Having the ability to identify an animal is not just a box-ticking thing. It actually creates a connection between people and wildlife
Pickering hopes that by persuading people to take part in the count, or the Pollinator Promise – which asks people to make one small change to help bees – the decline in numbers can begin to be reversed. While the impact of one gardener making their garden or yard more bee friendly is small, if everyone stopped mowing their lawn, for example, it could prove transformative for the insects, he notes. Local authorities and businesses can also make a difference by adopting bee friendly policies, such as allowing verges and lawns to grow wild instead of mowing them into sterile rectangles of short grass, which are little more than food deserts to hungry bees.
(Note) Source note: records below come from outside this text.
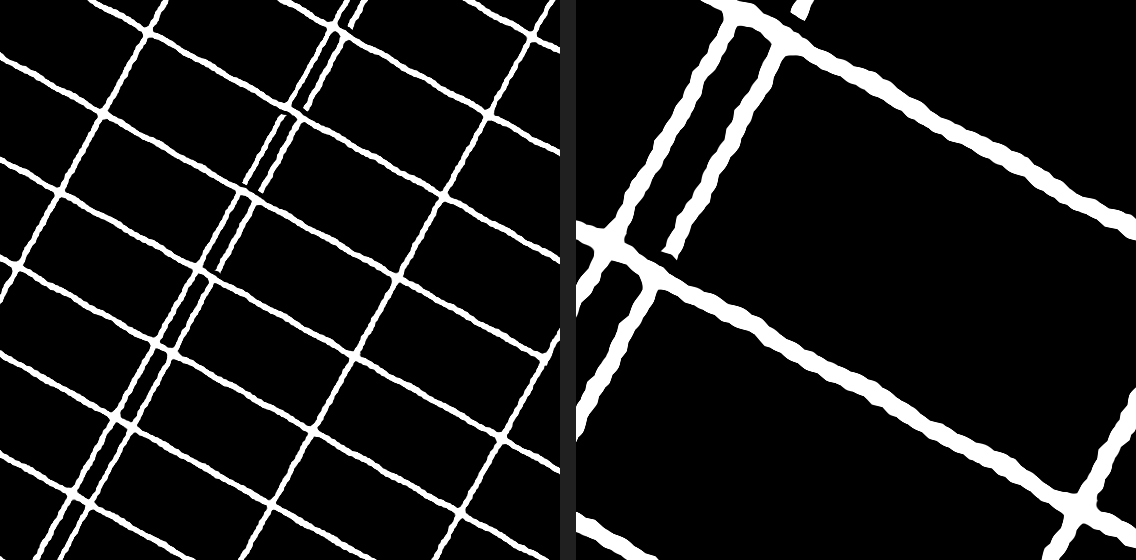
Left: the whole. Right: its middle third, enlarged.
Reproduce this pattern procedurally as a WebGL 1 fragment shader.

```glsl
precision highp float;

uniform vec2 u_resolution;

#define SLOPE 0.557
#define ROW_STEP 0.1823
#define ROW_START 0.821
#define ROW_SWAY 0.0104
#define COLUMN_STEP 0.345
#define COLUMN_START 0.297
#define ROW_HALF 0.0053
#define COLUMN_HALF 0.0047
#define SEAM_TRIM 0.0145
#define FILLET 0.0075
#define WOBBLE 0.0011
#define ROUGHNESS 0.0026

vec2 hash2(vec2 cell) {
  vec2 h = vec2(dot(cell, vec2(127.1, 311.7)), dot(cell, vec2(269.5, 183.3)));
  return fract(sin(h) * 43758.5);
}

// Distance to the nearest scattered point, in cell units
float cellular(vec2 p) {
  vec2 base = floor(p);
  float nearest = 2.0;
  for (int j = -1; j <= 1; j++) {
    for (int i = -1; i <= 1; i++) {
      vec2 cell = base + vec2(float(i), float(j));
      nearest = min(nearest, distance(p, cell + hash2(cell)));
    }
  }
  return nearest;
}

float waver(vec2 p) {
  return sin(p.x * 71.0 + p.y * 43.0) + 0.6 * sin(p.y * 137.0 - p.x * 98.0 + 1.7);
}

float smoothUnion(float a, float b, float k) {
  float h = max(k - abs(a - b), 0.0) / k;
  return min(a, b) - 0.25 * k * h * h;
}

// Uneven spacing of the long lines
float rowPosition(float row) {
  return ROW_START + ROW_STEP * row + ROW_SWAY * cos(0.982 * (row + 3.35));
}

float meshDistance(vec2 p) {
  float unskew = inversesqrt(1.0 + SLOPE * SLOPE);
  float along = p.x + SLOPE * p.y + WOBBLE * waver(p);
  float across = p.y - SLOPE * p.x + WOBBLE * waver(p.yx + 3.0);

  // Long lines; one of them stops at the last column
  float row = floor((across - ROW_START) / ROW_STEP + 0.5);
  float offset = (across - rowPosition(row)) * unskew;
  float rows = abs(offset) - ROW_HALF;
  float lastColumn = COLUMN_START + 3.0 * COLUMN_STEP;
  if (row == -4.0) rows = max(rows, along - lastColumn - 0.006);

  // Short lines
  float column = floor((along - COLUMN_START) / COLUMN_STEP + 0.5);
  float center = COLUMN_START + column * COLUMN_STEP;
  float columns = abs(along - center) * unskew - COLUMN_HALF;

  // Double seam with trimmed segment ends
  if (column == 1.0) {
    float left = abs(along - 0.62) * unskew - COLUMN_HALF;
    float right = abs(along - 0.652 - 0.0117 * p.y) * unskew - COLUMN_HALF;
    float segment = offset < 0.0 ? row - 1.0 : row;
    if (segment == -5.0) left = max(left, 0.85 * SEAM_TRIM - abs(offset));
    float trim = SEAM_TRIM * (1.0 - smoothstep(0.5, 0.66, p.y));
    if (offset < 0.0) right = max(right, trim + offset);
    columns = min(left, right);
  }
  return smoothUnion(rows, columns, FILLET);
}

void main() {
  vec2 p = gl_FragCoord.xy / u_resolution;
  p.y = 1.0 - p.y;
  float pixel = 1.0 / min(u_resolution.x, u_resolution.y);

  // Ragged edges
  float d = meshDistance(p) + ROUGHNESS * (cellular(p * 105.0) - 0.45);
  float ink = 1.0 - smoothstep(-0.5 * pixel, 0.5 * pixel, d);
  gl_FragColor = vec4(vec3(ink), 1.0);
}
```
A shared mission
Ecotricity is launching a new product this month to coincide with the count – Ecotalk, which Pickering describes proudly as the country’s greenest phone network. Available as a SIM card already, the service will expand into a broadband and landline provider this summer. All profits will be reinvested in bee conservation. Like the count, switching to Ecotalk is a simple, everyday way in which people can help, Pickering suggests, “without putting themselves out” too much amid busy lives.
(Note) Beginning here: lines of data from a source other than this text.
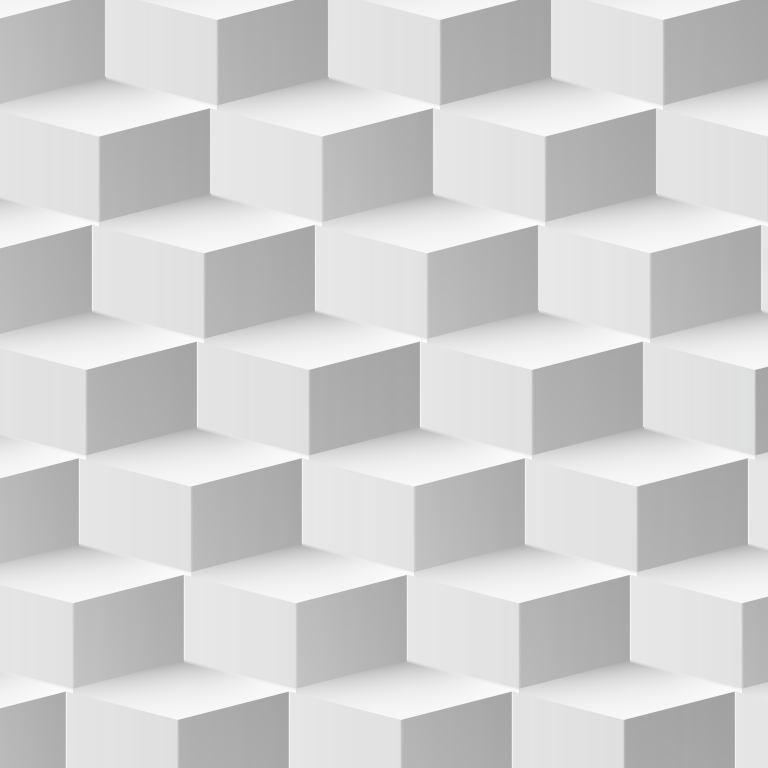
Write a WebGL 1 fragment shader that draws this pattern.

```glsl
precision highp float;
// Staggered rows of white boxes seen from above, as a relief in soft grey light.
// Each row is a zigzag band of left and right faces; the gaps between bands
// are the box tops, shaded by their depth below the band behind them.

uniform vec2 u_resolution;

const float PERIOD = 0.2904;   // box width
const float HALF_BOX = 0.1452;
const float ROW = 0.1519;      // distance between rows
const float RISE = 0.0371;     // slant of each face
const float WALL = 0.1113;     // height of each face

float hash(vec2 p) {
  vec3 q = fract(vec3(p.xyx) * 0.1031);
  q += dot(q, q.yzx + 33.33);
  return fract((q.x + q.y) * q.z);
}

float noise(float x, float seed) {
  float cell = floor(x);
  float f = fract(x);
  return mix(hash(vec2(cell, seed)), hash(vec2(cell + 1.0, seed)), f * f * (3.0 - 2.0 * f));
}

// Horizontal offset from the front edge of the nearest box (x) and its column (y).
vec2 boxColumn(float x, float row) {
  float shifted = x - 0.2826 - row * 0.1367 + HALF_BOX;
  float column = floor(shifted / PERIOD);
  return vec2(shifted - column * PERIOD - HALF_BOX, column);
}

// Top of a box: u is the offset in the row behind, depth the distance below it.
float topShade(float u, float depth) {
  float corner = abs(u) / HALF_BOX;
  float strength = u > 0.0 ? mix(0.13, 0.31, corner) : 0.31 * corner * corner;
  float shade = 0.985 - strength * exp(-max(depth, 0.0) / 0.024);
  // pale rim under the left face
  float rim = (1.0 - smoothstep(0.0008, 0.004, depth)) * step(u, 0.0);
  return mix(shade, 0.92, rim * 0.6);
}

float wallShade(float u, float v, vec2 id, float centre, float px) {
  float across = abs(u) / HALF_BOX;
  float tone = hash(id + 17.0);
  float streak = noise(u * 110.0, id.x * 7.0 + id.y + 50.0) - 0.5;

  float left = mix(0.882, 0.902, across) + (tone - 0.5) * 0.016 + streak * 0.006;

  // right faces differ in how strongly they fade, and darken to the right
  float fade = clamp(0.25 + 0.65 * tone + 0.5 * (0.5 - centre), 0.0, 1.0);
  float right = mix(mix(0.65, 0.765, fade), mix(0.64, 0.68, fade), across);
  right += (v - 0.075) * 0.18 + streak * 0.006;

  float shade = mix(left, right, smoothstep(-px, px, u) );
  // faint glint on the front edge, bright line in the joint between boxes
  shade += 0.035 * (1.0 - smoothstep(0.0005, 0.0005 + px, abs(u - 0.001)));
  float joint = 1.0 - smoothstep(0.0003, 0.0003 + px, HALF_BOX - abs(u));
  return mix(shade, 0.96, joint * 0.8);
}

void main() {
  vec2 p = gl_FragCoord.xy / u_resolution;
  p.y = 1.0 - p.y;
  float px = 1.0 / min(u_resolution.x, u_resolution.y);

  // place within the row, v measured down from its highest corners
  float y = p.y + 0.0111;
  float row = floor(y / ROW);
  float v = y - row * ROW;
  vec2 box = boxColumn(p.x, row);
  float edge = RISE * (1.0 - abs(box.x) / HALF_BOX);

  // box tops lie below this row's band or below that of the row behind
  bool below = v > edge + 0.5 * WALL;
  float backU = below ? box.x : boxColumn(p.x, row - 1.0).x;
  float backV = below ? v : v + ROW;
  float depth = backV - WALL - RISE * (1.0 - abs(backU) / HALF_BOX);
  float top = topShade(backU, depth);

  float wall = wallShade(box.x, v, vec2(box.y, row), p.x - box.x, px);
  float inside = min(v - edge, edge + WALL - v);
  float shade = mix(top, wall, smoothstep(-0.7 * px, 0.7 * px, inside));

  // shadows lean very slightly to blue
  vec3 color = shade + vec3(-0.002, 0.0, 0.003) * (1.0 - shade);
  gl_FragColor = vec4(clamp(color, 0.0, 1.0), 1.0);
}
```
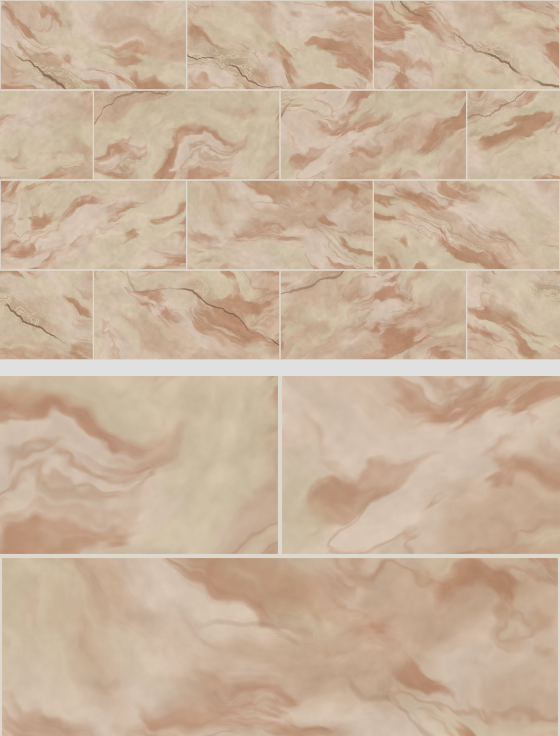
Top: the whole. Bottom: its middle third, enlarged.
Write a Shadertoy shader that draws this texture.

```glsl
// Polished rose marble tiles in a half-offset running bond, three across and four down.
// Each tile gets its own seed and vein direction; warped, stretched noise makes the clouds,
// and a wandering crack lined with pebble-like cells crosses most tiles.

float hash(vec2 p) {
    vec3 q = fract(p.xyx * vec3(0.1031, 0.1030, 0.0973));
    q += dot(q, q.yzx + 33.33);
    return fract((q.x + q.y) * q.z);
}

float noise(vec2 p) {
    vec2 i = floor(p), f = fract(p);
    f = f * f * (3.0 - 2.0 * f);
    return mix(mix(hash(i), hash(i + vec2(1, 0)), f.x),
               mix(hash(i + vec2(0, 1)), hash(i + vec2(1, 1)), f.x), f.y);
}

// Five octaves, scaled to 0..1
float fbm(vec2 p) {
    float sum = 0.0, gain = 0.516;
    for (int i = 0; i < 5; i++) {
        sum += gain * noise(p);
        p = mat2(1.6, 1.2, -1.2, 1.6) * p + 17.3;
        gain *= 0.5;
    }
    return sum;
}

// Gap between the nearest and second nearest scattered point: zero on cell borders
float cellGap(vec2 p) {
    vec2 nearest = vec2(9.0), base = floor(p);
    for (int y = -1; y <= 1; y++)
    for (int x = -1; x <= 1; x++) {
        vec2 id = base + vec2(x, y);
        float d = length(id + vec2(hash(id), hash(id + 57.0)) - p);
        nearest = d < nearest.x ? vec2(d, nearest.x) : vec2(nearest.x, min(nearest.y, d));
    }
    return nearest.y - nearest.x;
}

// p is measured in tile heights from the tile centre
vec3 marble(vec2 p, float row, float col) {
    vec2 seed = vec2(col * 23.7 + 11.0, row * 31.3 + 7.0);
    bool rising = row == 2.0 || (row < 2.0 && col == 1.0 - row);
    float angle = rising ? 0.42 : -0.5;
    vec2 dir = vec2(cos(angle), sin(angle));
    vec2 flow = vec2(dot(p, dir), dot(p, vec2(-dir.y, dir.x)));

    // Flow coordinates bent by broad noise
    vec2 bend = vec2(fbm(p * 1.7 + seed), fbm(p * 1.7 + seed + 40.0)) - 0.5;
    vec2 q = flow + bend * vec2(0.6, 0.55);

    // Pink clouds under cream drifts
    float cloud = fbm(q * vec2(1.5, 2.6) + seed);
    vec3 color = mix(vec3(0.775, 0.665, 0.57), vec3(0.83, 0.755, 0.685),
                     smoothstep(0.3, 0.62, cloud));
    float drift = fbm(q * vec2(1.3, 3.8) + seed + 90.0);
    float cream = smoothstep(0.44, 0.62, drift);
    color = mix(color, vec3(0.805, 0.75, 0.645), 0.85 * cream);

    // Rust streaks gathered in patches, strongest beside the cream
    float streak = smoothstep(0.5, 0.68, fbm(q * vec2(2.6, 8.0) + seed + 130.0));
    float patches = smoothstep(0.4, 0.62, fbm(q * vec2(1.4, 2.6) + seed + 170.0));
    color = mix(color, vec3(0.69, 0.50, 0.385), 0.75 * streak * patches);
    float rim = 1.0 - smoothstep(0.0, 0.035, abs(drift - 0.46));
    color = mix(color, vec3(0.70, 0.54, 0.42), 0.4 * rim * patches);

    // Crack with a pale band of pebbles around it
    float offset = rising ? 0.62 : (row == 3.0 && col < 2.0 ? -0.52 : 0.12);
    float strength = row == 1.0 ? 0.2 : (rising ? 0.55 : 1.0);
    float wander = 0.5 * (fbm(vec2(flow.x * 1.8, 3.0) + seed) - 0.5);
    float across = flow.y - offset - wander + 0.1 * bend.x;
    float band = strength * exp(-pow((across - 0.05) / 0.11, 2.0))
               * smoothstep(0.3, 0.6, noise(vec2(flow.x * 2.3, 8.0) + seed));
    float gap = cellGap(q * vec2(5.5, 10.0) + bend * 3.0 + seed);
    color = mix(color, vec3(0.80, 0.73, 0.61), 0.65 * band);
    color = mix(color, vec3(0.70, 0.605, 0.51), 0.75 * band * smoothstep(0.12, 0.35, gap));
    color = mix(color, vec3(0.63, 0.47, 0.36), 0.4 * band * (1.0 - smoothstep(0.0, 0.1, gap)));
    float crackWidth = 0.006 + 0.012 * noise(flow * 7.0 + seed);
    float crack = 1.0 - smoothstep(0.3 * crackWidth, 1.6 * crackWidth, abs(across));
    float broken = smoothstep(0.22, 0.5, noise(vec2(flow.x * 3.5, 20.0) + seed));
    color = mix(color, vec3(0.50, 0.36, 0.28), 0.75 * crack * broken * strength);

    // Mottling, crystalline grain and slight tone change between tiles
    color += 0.10 * (fbm(q * vec2(7.0, 11.0) + seed) - 0.5);
    color += 0.05 * (fbm(p * 24.0 + seed) - 0.5);
    return color + 0.012 * (hash(seed) - 0.5);
}

void mainImage(out vec4 fragColor, in vec2 fragCoord) {
    vec2 grid = fragCoord / iResolution.xy * vec2(3.0, 4.0);
    float row = floor(grid.y);
    grid.x -= 0.5 * mod(row + 1.0, 2.0);
    float col = mod(floor(grid.x), 3.0);

    // Tile-local position in tile heights
    vec2 size = vec2(iResolution.x / iResolution.y * 4.0 / 3.0, 1.0);
    vec2 p = (fract(grid) - 0.5) * size;
    vec3 color = marble(p, row, col);

    // Thin pale joints
    vec2 inset = 0.5 * size - abs(p);
    float pixel = 4.0 / iResolution.y;
    float edge = min(inset.x, inset.y);
    float joint = 1.0 - smoothstep(0.008 - 0.5 * pixel, 0.008 + 0.5 * pixel, edge);
    color = mix(color, vec3(0.87, 0.845, 0.805), joint);
    fragColor = vec4(color, 1.0);
}
```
Getting involved in bee-friendly projects aligns with Ecotricity’s mission – which includes a focus on promoting ethical, quality food and on giving land back to nature. But the count also appealed to the company, says Pickering, because it is fun, practical and allows anybody to become part of a potential solution.
It was recently confirmed that GBBC data, once verified by experts, will feed into the Pollinator Monitoring Scheme (PoMS), a ‘health check of Britain’s wild bees and other pollinators that is run by the Centre for Ecology and Hydrology. Thousands of verified sightings from this year’s count will be fed into the scheme.
FoE has been campaigning hard around the use of neonicotinoids, a form of insecticide known to damage bees’ ability to navigate, their chances of surviving the winter and their breeding rates. After many campaign groups called for a total ban, in April the EU finally voted to ban the use of neonics on all outdoor crops. FoE described the decision as a “major victory for science, common sense and our under-threat bees”.
The count can help by showing what’s working, as well as what isn’t
Getting as many people as possible involved in building a picture of changing bee populations is crucial to improving the situation, says Pickering. And this is about what’s going right, as well as what the challenges are. By emulating the success stories, Pickering notes, “we might actually see a turnaround in bee numbers and a rise in populations. It’s not only about looking at the negative stories. Some bees are doing as well in towns as they are in the countryside. The count can help by showing what’s working, as well as what isn’t.”
Featured image: Thomas Jorn
Bee-ing in the right place – a lunchtime safari
In this video, Ecotricity’s online community manager, Paul Sergeant, goes on a lunchtime safari to see what wildlife can be found a stone’s throw from Ecotricity’s headquarters in Stroud